**EXERCISE INSTRUCTIONS:** Quote the data below in full, minus the images.

**DATA SECTION:**

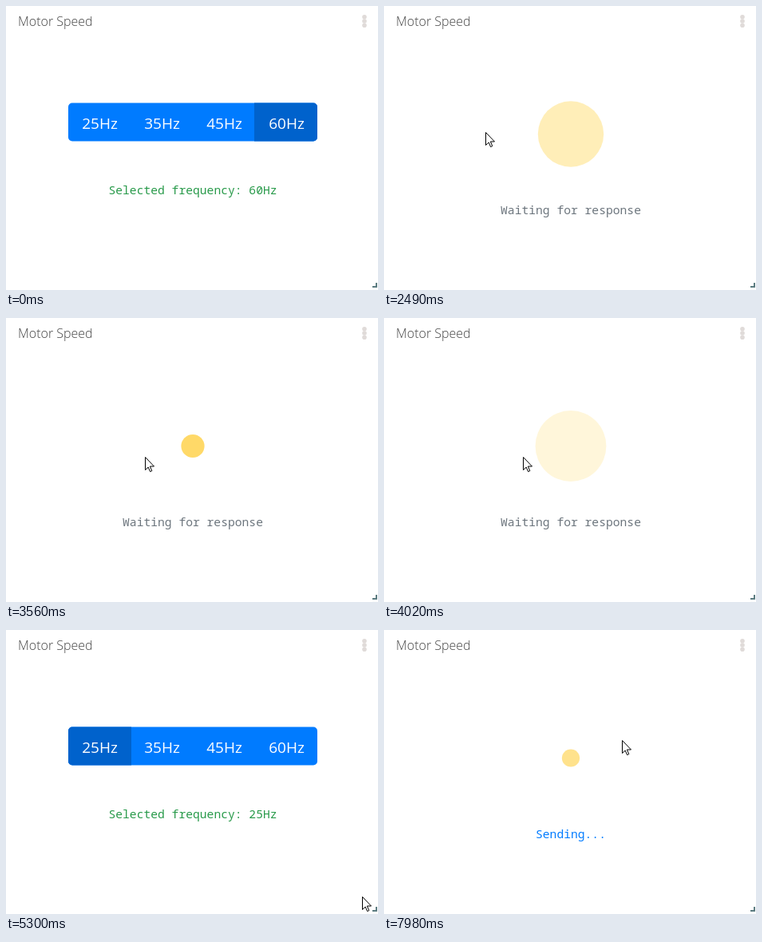
Recreate the animation shown at these times as an HTML page. Size 466 px wide and 356 px high, loop 8 s.

```html
<!DOCTYPE html>
<html lang="en">
<head>
<meta charset="utf-8">
<title>Motor Speed</title>
<style>
  html, body { margin: 0; width: 100%; height: 100%; overflow: hidden; background: #fff; }
  svg { display: block; width: 466px; height: 356px; }
  .title { font: 300 16px "Open Sans", sans-serif; fill: #444; }
  .label { font: 19px "Open Sans", "Noto Sans", sans-serif; fill: #fff; text-anchor: middle; }
  .mono { font: 14.66px "Noto Sans Mono", "DejaVu Sans Mono", monospace; text-anchor: middle; }
</style>
</head>
<body>
<svg viewBox="0 0 466 356">
  <clipPath id="pill"><rect x="78" y="121.5" width="312" height="48" rx="5"/></clipPath>
  <text class="title" x="15" y="25">Motor Speed</text>
  <g fill="#e0dbd9">
    <circle cx="449" cy="13.8" r="2.8"/>
    <circle cx="449" cy="19" r="2.8"/>
    <circle cx="449" cy="24.2" r="2.8"/>
  </g>
  <path d="M459 352H464V347" fill="none" stroke="#5b7b80" stroke-width="2"/>
  <g id="panel">
    <g id="buttons" clip-path="url(#pill)">
      <rect x="78" y="121" width="312" height="49" fill="#007bff"/>
    </g>
    <text id="chosen" class="mono" x="234" y="236" fill="#289a4a"></text>
  </g>
  <g id="busy">
    <circle id="spinner" cx="234" cy="160.5" fill="#ffc107"/>
    <text id="status" class="mono" x="234" y="261"></text>
  </g>
  <path id="cursor" d="M.5 .5V16.5L4.2 13L6.6 18.6L8.8 17.6L6.4 12H11.5Z" fill="#fff" stroke="#000"/>
</svg>
<script>
const LOOP = 8000;
const SENT = 1880, DONE = 5200, RESENT = 7700;
const speeds = ["25Hz", "35Hz", "45Hz", "60Hz"];
const $ = id => document.getElementById(id);
const clamp = v => Math.min(1, Math.max(0, v));

// Pointer stops: time, x, y
const stops = [
  [0, 354, 370], [899, 354, 370], [900, 354, 346], [1330, 95, 147],
  [2250, 95, 147], [2800, 174, 173], [3100, 174, 173], [3200, 174, 174],
  [4770, 174, 174], [5170, 446, 334], [6200, 446, 334], [6960, 298, 138],
  [LOOP, 298, 138]
];

function add(tag, attrs, text = "") {
  const el = document.createElementNS("http://www.w3.org/2000/svg", tag);
  for (const key in attrs) el.setAttribute(key, attrs[key]);
  el.textContent = text;
  return $("buttons").appendChild(el);
}

const shades = speeds.map((_, i) =>
  add("rect", { x: 77 + 78 * i, y: 121, width: 80, height: 49, fill: "#0062cc" }));
speeds.forEach((name, i) => add("text", { class: "label", x: 117.5 + 78 * i, y: 154 }, name));

function pointer(t) {
  const i = Math.max(1, stops.findIndex(s => s[0] >= t));
  const [t0, x0, y0] = stops[i - 1], [t1, x1, y1] = stops[i];
  const p = clamp((t - t0) / (t1 - t0)), e = p * p * (3 - 2 * p);
  return [x0 + (x1 - x0) * e, y0 + (y1 - y0) * e];
}

function hovered(t) {
  const [x, y] = pointer(Math.max(0, t));
  return x > 78 && x < 390 && y > 121 && y < 170 ? Math.floor((x - 78) / 78) : -1;
}

// A 150 ms linear fade equals the mean of the last 150 ms
function hover(i, t) {
  let sum = 0;
  for (let k = 0; k < 10; k++) sum += hovered(t - 15 * k) === i;
  return 0.72 * sum / 10;
}

function draw(t) {
  const busy = t >= SENT && t < DONE || t >= RESENT;
  $("panel").style.display = busy ? "none" : "";
  $("busy").style.display = busy ? "" : "none";

  if (busy) {
    const p = t < DONE ? (t - 1856) / 740 % 1 : clamp((t - 7740) / 1040);
    $("spinner").setAttribute("r", 48 * p);
    $("spinner").setAttribute("opacity", 1 - Math.abs(2 * p - 1));
    const waiting = t > 2380 && t < DONE;
    $("status").textContent = waiting ? "Waiting for response" : "Sending...";
    $("status").setAttribute("fill", waiting ? "#6c757d" : "#007bff");
  } else {
    const active = t < SENT ? 3 : 0;
    const fade = t < SENT ? 1 : clamp((t - DONE) / 100);
    shades.forEach((el, i) =>
      el.setAttribute("opacity", i === active ? fade : hover(i, t)));
    $("chosen").textContent = "Selected frequency: " + speeds[active];
  }

  const [x, y] = pointer(t).map(Math.round);
  $("cursor").setAttribute("transform", `translate(${x} ${y})`);
}

const start = performance.now();
function tick() {
  draw((performance.now() - start) % LOOP);
  requestAnimationFrame(tick);
}
tick();
</script>
</body>
</html>
```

**RESULT FOR THIS TASK:**
Recreate the animation shown at these times as an HTML page. Size 466 px wide and 356 px high, loop 8 s.

```html
<!DOCTYPE html>
<html lang="en">
<head>
<meta charset="utf-8">
<title>Motor Speed</title>
<style>
  html, body { margin: 0; width: 100%; height: 100%; overflow: hidden; background: #fff; }
  svg { display: block; width: 466px; height: 356px; }
  .title { font: 300 16px "Open Sans", sans-serif; fill: #444; }
  .label { font: 19px "Open Sans", "Noto Sans", sans-serif; fill: #fff; text-anchor: middle; }
  .mono { font: 14.66px "Noto Sans Mono", "DejaVu Sans Mono", monospace; text-anchor: middle; }
</style>
</head>
<body>
<svg viewBox="0 0 466 356">
  <clipPath id="pill"><rect x="78" y="121.5" width="312" height="48" rx="5"/></clipPath>
  <text class="title" x="15" y="25">Motor Speed</text>
  <g fill="#e0dbd9">
    <circle cx="449" cy="13.8" r="2.8"/>
    <circle cx="449" cy="19" r="2.8"/>
    <circle cx="449" cy="24.2" r="2.8"/>
  </g>
  <path d="M459 352H464V347" fill="none" stroke="#5b7b80" stroke-width="2"/>
  <g id="panel">
    <g id="buttons" clip-path="url(#pill)">
      <rect x="78" y="121" width="312" height="49" fill="#007bff"/>
    </g>
    <text id="chosen" class="mono" x="234" y="236" fill="#289a4a"></text>
  </g>
  <g id="busy">
    <circle id="spinner" cx="234" cy="160.5" fill="#ffc107"/>
    <text id="status" class="mono" x="234" y="261"></text>
  </g>
  <path id="cursor" d="M.5 .5V16.5L4.2 13L6.6 18.6L8.8 17.6L6.4 12H11.5Z" fill="#fff" stroke="#000"/>
</svg>
<script>
const LOOP = 8000;
const SENT = 1880, DONE = 5200, RESENT = 7700;
const speeds = ["25Hz", "35Hz", "45Hz", "60Hz"];
const $ = id => document.getElementById(id);
const clamp = v => Math.min(1, Math.max(0, v));

// Pointer stops: time, x, y
const stops = [
  [0, 354, 370], [899, 354, 370], [900, 354, 346], [1330, 95, 147],
  [2250, 95, 147], [2800, 174, 173], [3100, 174, 173], [3200, 174, 174],
  [4770, 174, 174], [5170, 446, 334], [6200, 446, 334], [6960, 298, 138],
  [LOOP, 298, 138]
];

function add(tag, attrs, text = "") {
  const el = document.createElementNS("http://www.w3.org/2000/svg", tag);
  for (const key in attrs) el.setAttribute(key, attrs[key]);
  el.textContent = text;
  return $("buttons").appendChild(el);
}

const shades = speeds.map((_, i) =>
  add("rect", { x: 77 + 78 * i, y: 121, width: 80, height: 49, fill: "#0062cc" }));
speeds.forEach((name, i) => add("text", { class: "label", x: 117.5 + 78 * i, y: 154 }, name));

function pointer(t) {
  const i = Math.max(1, stops.findIndex(s => s[0] >= t));
  const [t0, x0, y0] = stops[i - 1], [t1, x1, y1] = stops[i];
  const p = clamp((t - t0) / (t1 - t0)), e = p * p * (3 - 2 * p);
  return [x0 + (x1 - x0) * e, y0 + (y1 - y0) * e];
}

function hovered(t) {
  const [x, y] = pointer(Math.max(0, t));
  return x > 78 && x < 390 && y > 121 && y < 170 ? Math.floor((x - 78) / 78) : -1;
}

// A 150 ms linear fade equals the mean of the last 150 ms
function hover(i, t) {
  let sum = 0;
  for (let k = 0; k < 10; k++) sum += hovered(t - 15 * k) === i;
  return 0.72 * sum / 10;
}

function draw(t) {
  const busy = t >= SENT && t < DONE || t >= RESENT;
  $("panel").style.display = busy ? "none" : "";
  $("busy").style.display = busy ? "" : "none";

  if (busy) {
    const p = t < DONE ? (t - 1856) / 740 % 1 : clamp((t - 7740) / 1040);
    $("spinner").setAttribute("r", 48 * p);
    $("spinner").setAttribute("opacity", 1 - Math.abs(2 * p - 1));
    const waiting = t > 2380 && t < DONE;
    $("status").textContent = waiting ? "Waiting for response" : "Sending...";
    $("status").setAttribute("fill", waiting ? "#6c757d" : "#007bff");
  } else {
    const active = t < SENT ? 3 : 0;
    const fade = t < SENT ? 1 : clamp((t - DONE) / 100);
    shades.forEach((el, i) =>
      el.setAttribute("opacity", i === active ? fade : hover(i, t)));
    $("chosen").textContent = "Selected frequency: " + speeds[active];
  }

  const [x, y] = pointer(t).map(Math.round);
  $("cursor").setAttribute("transform", `translate(${x} ${y})`);
}

const start = performance.now();
function tick() {
  draw((performance.now() - start) % LOOP);
  requestAnimationFrame(tick);
}
tick();
</script>
</body>
</html>
```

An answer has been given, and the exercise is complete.